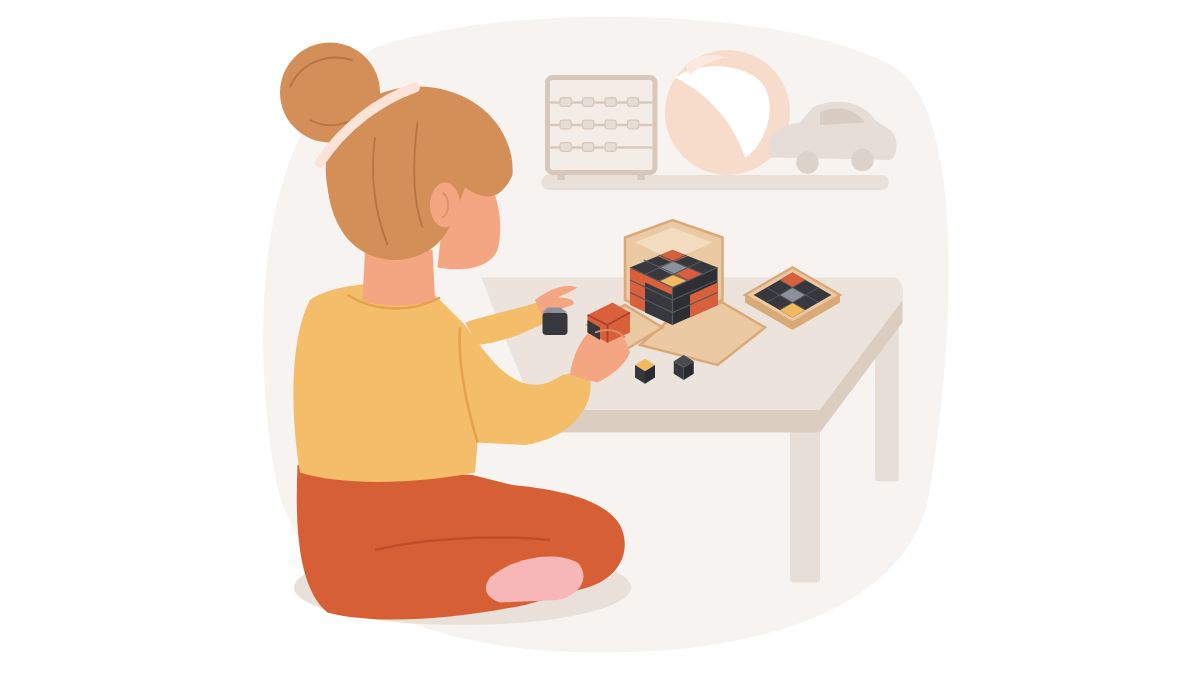
<!DOCTYPE html>
<html lang="en">
<head>
<meta charset="utf-8">
<title>Cube Puzzle Play</title>
<style>
  :root {
    --page: #ffffff;
    --backdrop: #f7f3f0;
    --shelf: #e9e0d9;
    --toy-pale: #e6ddd6;
    --toy-line: #d8c8bb;
    --ball-peach: #f8dccb;
    --table-top: #ece3dd;
    --table-edge: #dccdc1;
    --table-leg: #e7ded7;
    --shadow: #e8e0d9;
    --hair: #d38f57;
    --hair-dark: #b87440;
    --skin: #f4a582;
    --sweater: #f4bd69;
    --sweater-line: #e3a24d;
    --pants: #d65f35;
    --sock: #f7b7b9;
    --box-wood: #ebc9a3;
    --box-line: #d9a978;
    --cube-dark: #37383e;
    --cube-orange: #d9603a;
    --cube-grey: #8b909a;
    --cube-yellow: #f2b95f;
  }
  html, body { margin: 0; padding: 0; overflow: hidden; background: var(--page); }
  .canvas { width: 1200px; height: 675px; display: block; }
</style>
</head>
<body>
<svg class="canvas" viewBox="0 0 960 540" xmlns="http://www.w3.org/2000/svg" role="img" aria-label="A girl sitting on the floor assembling a cube puzzle at a low table">
  <defs>
    <rect id="bead" width="9" height="7" rx="2" fill="var(--toy-pale)" stroke="var(--toy-line)" stroke-width="1"/>
    <g id="small-cube">
      <path d="M0 5 L8 0 L16 5 L8 10 Z"/>
      <path d="M0 5 L8 10 L8 20 L0 15 Z" fill="var(--cube-dark)"/>
      <path d="M16 5 L8 10 L8 20 L16 15 Z" fill="#2a2b30"/>
    </g>
  </defs>

  <path class="backdrop" fill="var(--backdrop)" d="M300 38 C420 -2 650 8 722 58 C776 108 760 300 742 402 C722 482 620 522 482 522 C350 522 238 482 220 380 C202 280 200 100 300 38 Z"/>

  <g class="shelf">
    <rect x="433" y="140" width="278" height="12" rx="6" fill="var(--shelf)"/>
    <g class="abacus">
      <rect x="438" y="62" width="86" height="76" rx="4" fill="#f4ede7" stroke="var(--toy-line)" stroke-width="4"/>
      <g stroke="var(--toy-line)" stroke-width="2">
        <line x1="440" y1="82" x2="522" y2="82"/>
        <line x1="440" y1="100" x2="522" y2="100"/>
        <line x1="440" y1="118" x2="522" y2="118"/>
      </g>
      <use href="#bead" x="448" y="78"/><use href="#bead" x="466" y="78"/><use href="#bead" x="484" y="78"/><use href="#bead" x="502" y="78"/>
      <use href="#bead" x="448" y="96"/><use href="#bead" x="466" y="96"/><use href="#bead" x="484" y="96"/><use href="#bead" x="502" y="96"/>
      <use href="#bead" x="448" y="114"/><use href="#bead" x="466" y="114"/><use href="#bead" x="484" y="114"/>
      <rect x="446" y="136" width="6" height="8" fill="var(--toy-line)"/>
      <rect x="510" y="136" width="6" height="8" fill="var(--toy-line)"/>
    </g>
    <g class="beach-ball">
      <circle cx="582" cy="90" r="50" fill="var(--ball-peach)"/>
      <path d="M540 62 C560 48 600 50 612 70 C622 90 610 118 596 126 C588 100 566 74 540 62 Z" fill="#ffffff"/>
      <path d="M548 52 C556 44 572 42 580 46 C570 48 558 54 552 60 Z" fill="#fbe9df"/>
    </g>
    <g class="toy-car">
      <path d="M616 126 C612 110 620 100 640 98 L650 86 C666 78 690 80 700 96 L712 104 C720 110 718 126 712 128 Z" fill="var(--toy-pale)"/>
      <path d="M656 90 C668 84 684 86 692 98 L656 100 Z" fill="#d9ccc2"/>
      <circle cx="646" cy="130" r="9" fill="#ddd2ca"/>
      <circle cx="690" cy="128" r="9" fill="#ddd2ca"/>
    </g>
  </g>

  <g class="table">
    <rect x="700" y="250" width="19" height="135" rx="3" fill="var(--table-leg)"/>
    <rect x="632" y="340" width="24" height="126" rx="3" fill="var(--table-leg)"/>
    <path d="M654 330 L722 240 L722 258 L656 346 Z" fill="var(--table-edge)"/>
    <path d="M385 222 L716 222 Q724 224 722 240 L654 330 L428 330 Z" fill="var(--table-top)"/>
    <rect x="428" y="328" width="228" height="18" rx="3" fill="var(--table-edge)"/>
  </g>

  <g class="puzzle-tray">
    <path d="M596 236 L634 214 L672 236 L634 258 Z" fill="var(--box-wood)" stroke="var(--box-line)" stroke-width="2"/>
    <path d="M634 258 L672 236 L672 242 L634 264 L596 242 L596 236 Z" fill="var(--box-line)"/>
    <g transform="translate(634 236) scale(1 0.58) rotate(45)">
      <rect x="-22" y="-22" width="44" height="44" fill="var(--cube-dark)"/>
      <rect x="-22" y="-22" width="14.6" height="14.6" fill="var(--cube-orange)"/>
      <rect x="-7.3" y="-7.3" width="14.6" height="14.6" fill="var(--cube-grey)"/>
      <rect x="7.4" y="7.4" width="14.6" height="14.6" fill="var(--cube-yellow)"/>
      <path d="M-22 -7.4 H22 M-22 7.4 H22 M-7.4 -22 V22 M7.4 -22 V22" stroke="#55575e" stroke-width="1"/>
    </g>
  </g>

  <g class="puzzle-box">
    <path d="M500 190 L538 176 L578 190 L578 240 L538 258 L500 240 Z" fill="var(--box-wood)" stroke="var(--box-line)" stroke-width="2"/>
    <path d="M508 194 L538 182 L570 194 L538 208 Z" fill="#f3dcc0"/>
    <path d="M540 252 L578 242 L612 262 L574 292 L512 276 Z" fill="var(--box-wood)" stroke="var(--box-line)" stroke-width="2"/>
    <path d="M470 260 L500 244 L530 262 L500 280 Z" fill="var(--box-wood)" stroke="var(--box-line)" stroke-width="2"/>
    <g class="cube-stack">
      <path d="M504 214 L538 200 L574 214 L538 230 Z" fill="var(--cube-dark)"/>
      <path d="M526 205 L538 200 L550 205 L538 210 Z" fill="var(--cube-orange)"/>
      <path d="M526 214 L538 209 L550 214 L538 220 Z" fill="var(--cube-grey)"/>
      <path d="M514 219 L526 214 L538 220 L526 225 Z" fill="var(--cube-dark)"/>
      <path d="M538 220 L550 214 L562 219 L550 225 Z" fill="var(--cube-orange)"/>
      <path d="M526 225 L538 220 L550 225 L538 230 Z" fill="var(--cube-yellow)"/>
      <path d="M504 214 L538 230 L538 260 L504 244 Z" fill="var(--cube-orange)"/>
      <path d="M574 214 L538 230 L538 260 L574 244 Z" fill="#2d2e33"/>
      <path d="M516 226 L538 236 L538 260 L516 250 Z" fill="var(--cube-dark)"/>
      <path d="M552 236 L574 226 L574 244 L552 254 Z" fill="var(--cube-orange)"/>
      <path d="M504 214 L538 230 L574 214 M538 230 L538 260 M515 208 L550 224 M527 204 L562 219 M549 204 L515 220 M561 209 L527 225 M504 224 L538 240 L574 224 M504 234 L538 250 L574 234" fill="none" stroke="#56585f" stroke-width="1"/>
    </g>
  </g>

  <use href="#small-cube" x="508" y="287" fill="var(--cube-yellow)"/>
  <use href="#small-cube" x="539" y="284" fill="#4a4b52"/>

  <g class="girl">
    <ellipse cx="370" cy="470" rx="135" ry="30" fill="var(--shadow)"/>
    <path class="legs" fill="var(--pants)" d="M238 372 C236 420 238 470 262 490 C300 500 360 496 420 484 L470 470 C496 462 506 440 496 420 C484 400 450 392 410 388 L378 380 Z"/>
    <path d="M300 440 C340 430 400 428 440 432" fill="none" stroke="#bf4f28" stroke-width="2"/>
    <path class="sock" fill="var(--sock)" d="M392 462 C410 446 444 440 462 450 C472 460 466 476 446 480 L400 482 C388 478 386 470 392 462 Z"/>
    <path class="torso" fill="var(--sweater)" d="M248 240 C270 224 330 222 350 238 L372 260 C400 300 420 320 450 300 L470 296 C480 320 460 350 420 356 L382 354 L380 378 C330 388 270 388 240 378 C232 330 232 270 248 240 Z"/>
    <path d="M382 354 C372 320 366 290 368 262" fill="none" stroke="var(--sweater-line)" stroke-width="2"/>
    <path class="back-arm" fill="var(--sweater)" d="M372 258 C390 252 410 248 430 242 L436 258 C414 270 396 274 382 276 Z"/>
    <path fill="var(--skin)" d="M428 240 C438 232 452 226 462 230 C456 234 450 236 446 238 C454 238 462 240 458 244 C452 246 446 248 440 250 C436 256 432 260 436 258 Z"/>
    <rect x="434" y="250" width="20" height="18" rx="3" fill="var(--cube-dark)"/>
    <path d="M434 250 L454 250 L448 246 L438 246 Z" fill="var(--cube-grey)"/>
    <path class="front-hand" fill="var(--skin)" d="M456 300 C458 284 466 268 476 262 C484 256 494 262 500 272 L504 282 C500 292 490 300 478 306 Z"/>
    <path d="M470 252 L490 242 L504 250 L504 266 L486 274 L470 266 Z" fill="var(--cube-orange)"/>
    <path d="M470 252 L486 260 L504 250 M486 260 L486 274" fill="none" stroke="#a8432a" stroke-width="1.5"/>
    <path d="M470 256 L480 262 L480 272 L470 266 Z" fill="var(--cube-dark)"/>
    <path d="M476 266 C486 262 494 264 500 270" fill="none" stroke="#e08e6d" stroke-width="1.5"/>
    <path class="neck" fill="var(--skin)" d="M292 200 L346 200 L348 240 C330 246 304 246 290 240 Z"/>
    <path d="M278 236 C300 250 330 250 352 238" fill="none" stroke="var(--sweater-line)" stroke-width="2"/>
    <path class="face" fill="var(--skin)" d="M360 120 C392 126 406 170 398 200 C392 214 372 218 350 214 Z"/>
    <path class="hair" fill="var(--hair)" d="M262 150 C252 96 300 64 346 70 C388 76 412 108 410 140 C400 162 386 160 372 150 L362 176 C354 198 336 208 314 208 C282 206 266 182 262 150 Z"/>
    <path d="M300 110 C296 140 300 170 310 196 M334 98 C330 130 330 160 338 182" fill="none" stroke="var(--hair-dark)" stroke-width="1.5"/>
    <ellipse class="ear" cx="356" cy="164" rx="12" ry="18" fill="var(--skin)"/>
    <path d="M354 154 C360 158 360 170 354 174" fill="none" stroke="#e08e6d" stroke-width="1.5"/>
    <circle class="bun" cx="264" cy="74" r="40" fill="var(--hair)"/>
    <path d="M232 70 C240 50 262 42 282 48 M248 96 C262 104 282 100 294 88" fill="none" stroke="var(--hair-dark)" stroke-width="1.5"/>
    <path class="hair-tie" d="M256 130 C276 100 304 80 332 70" fill="none" stroke="#fbe3d7" stroke-width="8" stroke-linecap="round"/>
  </g>
</svg>
</body>
</html>
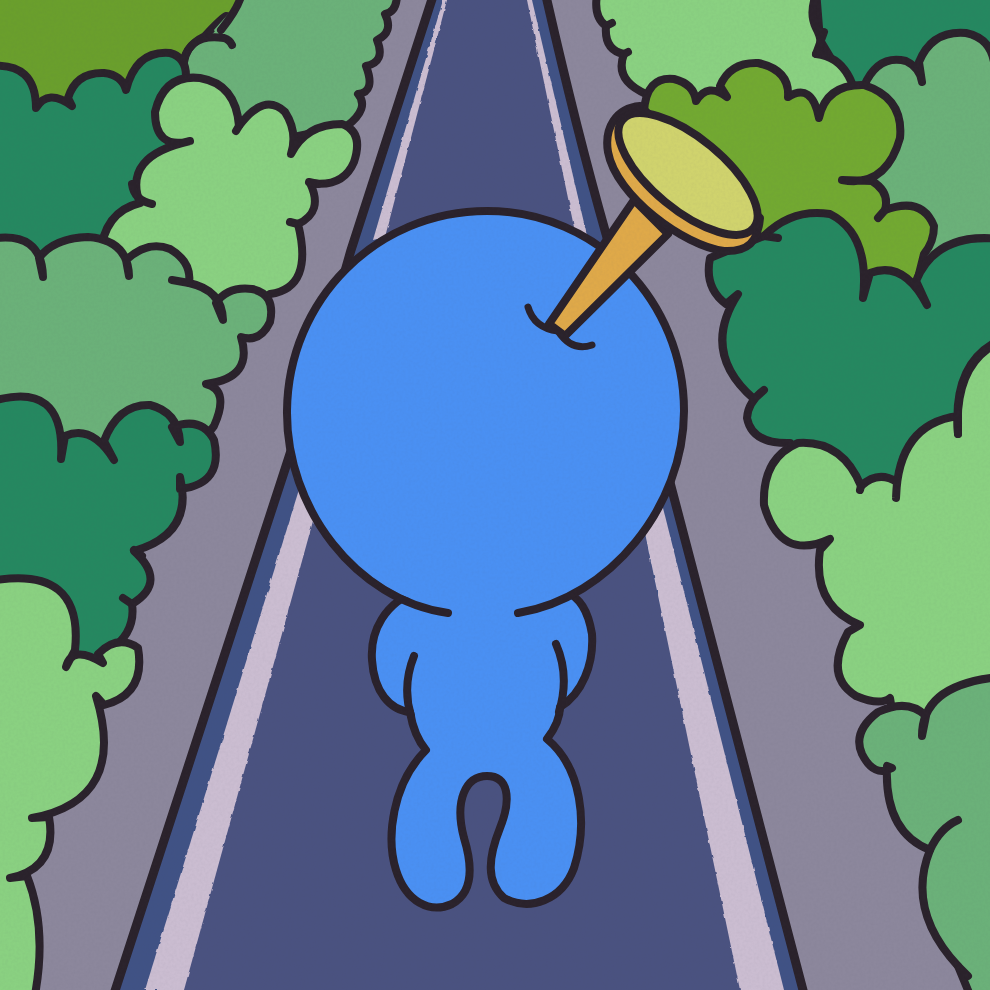
<!DOCTYPE html>
<html lang="en">
<head>
<meta charset="utf-8">
<title>Pinned on the road</title>
<style>
:root {
  --ink: #2a222b;
  --pavement: #8c879c;
  --road: #4a5280;
  --road-edge: #405285;
  --lane: #cbbdd1;
  --blue: #4a90f3;
  --olive: #72a931;
  --olive-deep: #6a9f2c;
  --sage: #6bb179;
  --mint: #8ad181;
  --forest: #258860;
  --gold: #dfa949;
  --lemon: #d0d36d;
}
html, body { margin: 0; overflow: hidden; }
svg { display: block; width: 990px; height: 990px; }
.bush path, .figure, .pin { stroke: var(--ink); stroke-width: 8; stroke-linecap: round; stroke-linejoin: round; }
.bush .curl, .line { fill: none; }
.olive { fill: var(--olive); }
.olive-deep { fill: var(--olive-deep); }
.sage { fill: var(--sage); }
.mint { fill: var(--mint); }
.forest { fill: var(--forest); }
.kerb { fill: none; stroke: var(--ink); stroke-width: 9; }
.lane { fill: var(--lane); }
.skin { fill: var(--blue); }
.bare { stroke: none; }
</style>
</head>
<body>
<svg viewBox="0 0 990 990" role="img" aria-label="Blue round-headed figure seen from behind on a road between bushes, with a golden pin stuck in its head">
  <defs>
    <filter id="canvas-grain" x="0" y="0" width="100%" height="100%">
      <feTurbulence type="fractalNoise" baseFrequency="0.35" numOctaves="2" seed="4"/>
      <feColorMatrix values="0 0 0 0 0.1  0 0 0 0 0.1  0 0 0 0 0.15  0.3 0 0 0 -0.1"/>
    </filter>
    <filter id="brush-edge" x="0" y="0" width="990" height="990" filterUnits="userSpaceOnUse">
      <feTurbulence type="fractalNoise" baseFrequency="0.15" numOctaves="1" seed="2" result="wobble"/>
      <feDisplacementMap in="SourceGraphic" in2="wobble" scale="3" xChannelSelector="R" yChannelSelector="G"/>
    </filter>
  </defs>

  <rect width="990" height="990" fill="var(--pavement)"/>

  <g id="road">
    <polygon points="432,0 548,0 803,990 115,990" fill="var(--road-edge)"/>
    <polygon points="447,0 530,0 742,990 182,990" fill="var(--road)"/>
    <g filter="url(#brush-edge)">
      <polygon class="lane" points="443,0 447,0 385,237 373,240"/>
      <polygon class="lane" points="527,0 532,0 588,240 575,232"/>
      <polygon class="lane" points="305,470 327,470 184,990 145,990"/>
      <polygon class="lane" points="634,480 656,480 784,990 740,990"/>
    </g>
    <path class="kerb" d="M433-4 L351 250 Q316 374 288 460 L114 994"/>
    <path class="kerb" d="M546-4 Q576 128 606 234 L672 490 L804 994"/>
  </g>

  <g id="bushes-left" class="bush">
    <path class="olive-deep" d="M-10-10H250V120H-10Z"/>
    <path class="sage" d="M242-10 Q244 6 221 32 Q240 -2 205 36 Q180 48 183 75 L230 150 L347 126 Q370 108 358 94 Q376 92 366 66 Q386 62 377 40 Q394 32 385 14 Q398 12 397-10Z"/>
    <path class="sage bare" style="stroke:none" d="M214 30 L246-6 L260 40 L230 62Z"/>
    <path class="curl" d="M242-8 Q240 6 221 30 M183 72 Q184 32 224 38 Q230 40 232 45"/>
    <path class="forest" d="M-10 66 Q36 62 36 108 Q48 88 72 106 L68 98 Q76 72 104 73 Q122 75 126 90 Q136 50 170 53 Q186 57 186 76 L220 150 L150 260 H-10Z"/>
    <path class="mint" d="M190 141 Q155 150 155 112 Q164 74 200 78 Q236 84 239 126 Q264 92 285 112 Q298 132 291 154 Q306 124 342 124 Q364 132 354 162 Q343 188 310 183 Q324 212 298 224 Q314 288 270 294 L222 330 L100 260 Q102 212 140 203 Q122 156 190 141Z"/>
    <path class="curl" d="M152 204 Q134 200 132 184 M239 126 L236 131 M298 224 L290 222 M318 184 L309 182"/>
    <path class="sage" d="M-10 239 Q42 230 43 277 L39 258 Q54 238 88 237 Q128 240 129 276 L126 260 Q148 240 170 249 Q192 262 189 283 Q222 290 223 320 L216 303 Q228 286 252 289 Q276 294 270 322 Q260 343 241 337 Q254 378 206 384 Q230 390 214 426 L180 470 H-10Z"/>
    <path class="curl" d="M189 283 L172 280"/>
    <path class="forest" d="M-10 402 Q66 378 61 459 L65 436 Q92 424 114 460 L104 441 Q118 404 150 405 Q178 412 180 442 L172 427 Q202 416 214 440 Q224 484 180 489 L180 477 Q194 534 134 551 Q168 582 132 604 Q136 632 110 650 L80 700 H-10Z"/>
    <path class="curl" d="M132 604 L123 598 M142 556 L134 550"/>
    <path class="mint" d="M-10 581 Q84 564 75 650 L66 667 Q72 644 103 663 L98 654 Q118 634 138 648 Q146 694 104 705 L96 696 Q128 800 32 818 L49 817 Q58 868 10 878 L27 876 Q48 930 34 1000 H-10Z"/>
  </g>

  <g id="bushes-right" class="bush">
    <path class="forest" d="M816-10H1000V90H850L820 40Z"/>
    <path class="mint" d="M598-10 Q592 16 606 26 Q604 50 624 54 Q614 80 646 94 L700 130 H860 Q858 58 816 54 Q825 44 816 28 Q808 12 818-10Z"/>
    <path class="curl" d="M606 26 L612 23 M624 54 L628 52 M816 54 L824 32"/>
    <path class="sage" d="M864 86 Q878 54 906 61 Q920 68 922 82 L919 62 Q932 30 966 33 Q990 38 994 62 L1000 280 H880Z"/>
    <path class="olive" d="M644 112 Q646 76 674 79 Q694 84 696 101 Q708 82 727 97 L720 86 Q730 62 758 63 Q790 70 788 97 Q812 82 819 118 Q826 84 864 85 Q904 98 900 138 Q886 188 842 180 L872 181 Q890 192 885 210 Q922 196 934 226 Q934 242 924 254 L910 310 H790L740 230Z"/>
    <path class="curl" d="M885 210 L878 218"/>
    <path class="forest" d="M764 236 Q792 208 830 214 Q870 234 863 298 L870 273 Q904 260 927 305 L916 281 Q936 232 1000 239 V520 H800 L790 443 Q752 444 747 418 Q748 402 764 390 L754 399 Q700 352 738 294 L726 304 Q704 288 710 258Z"/>
    <path class="curl" d="M764 236 L778 238"/>
    <path class="mint" d="M1000 340 Q952 362 958 434 L958 416 Q898 424 896 498 L897 482 Q878 470 861 486 Q842 440 798 443 Q762 458 764 505 Q780 562 830 539 L820 550 Q812 606 860 625 L848 632 Q824 676 856 696 Q880 706 890 698 L900 760 H1000Z"/>
    <path class="curl" d="M958 434 Q954 368 994 345 M861 486 L860 490"/>
    <path class="sage" d="M1000 677 Q922 684 922 736 L926 716 Q908 698 878 712 Q852 732 862 754 Q874 778 892 768 L887 766 Q884 832 930 850 Q906 910 958 966 L972 1000 H1000Z"/>
    <path class="curl" d="M930 850 Q940 828 958 820 M958 966 L968 976"/>
  </g>

  <g id="walker" class="figure">
    <path class="skin" d="M420 590 C384 602 370 632 372 660 C374 692 390 710 410 712 Q414 736 426 750 C392 784 386 838 396 870 C406 902 430 914 452 904 C474 892 472 864 464 838 C454 800 466 776 487 776 C508 776 512 798 500 828 C488 858 486 882 504 898 C530 912 562 900 574 868 C588 824 582 768 547 739 Q560 722 560 707 C582 694 594 664 592 634 C588 610 580 598 564 590Z"/>
    <ellipse class="skin bare" cx="486" cy="412" rx="198" ry="202"/>
    <rect class="skin bare" x="449" y="590" width="68" height="60"/>
    <path class="line" d="M448 613 C356 600 286 508 287 411 C288 300 376 211 487 211 C598 211 684 302 684 411 C684 506 610 598 518 613"/>
    <path class="line" d="M414 656 Q402 686 411 716 M556 644 Q570 676 559 712"/>
  </g>

  <g id="push-pin" class="pin">
    <path fill="var(--gold)" d="M634 200 L549 324 L565 336 L668 234Z"/>
    <path fill="var(--gold)" d="M640 106 C616 108 604 128 608 152 C616 196 684 246 724 251 C748 252 758 242 760 218Z"/>
    <ellipse fill="var(--lemon)" cx="688" cy="174" rx="85" ry="36" transform="rotate(39.5 688 174)"/>
    <path class="line" stroke-width="7" d="M528 307 Q534 328 558 331 Q572 352 592 345"/>
  </g>

  <rect width="990" height="990" filter="url(#canvas-grain)" opacity="0.3"/>
</svg>
</body>
</html>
**********
Find the string "wood" in the listing and return every line that holds it.

    --box-wood: #ebc9a3;
    <path d="M596 236 L634 214 L672 236 L634 258 Z" fill="var(--box-wood)" stroke="var(--box-line)" stroke-width="2"/>
    <path d="M500 190 L538 176 L578 190 L578 240 L538 258 L500 240 Z" fill="var(--box-wood)" stroke="var(--box-line)" stroke-width="2"/>
    <path d="M540 252 L578 242 L612 262 L574 292 L512 276 Z" fill="var(--box-wood)" stroke="var(--box-line)" stroke-width="2"/>
    <path d="M470 260 L500 244 L530 262 L500 280 Z" fill="var(--box-wood)" stroke="var(--box-line)" stroke-width="2"/>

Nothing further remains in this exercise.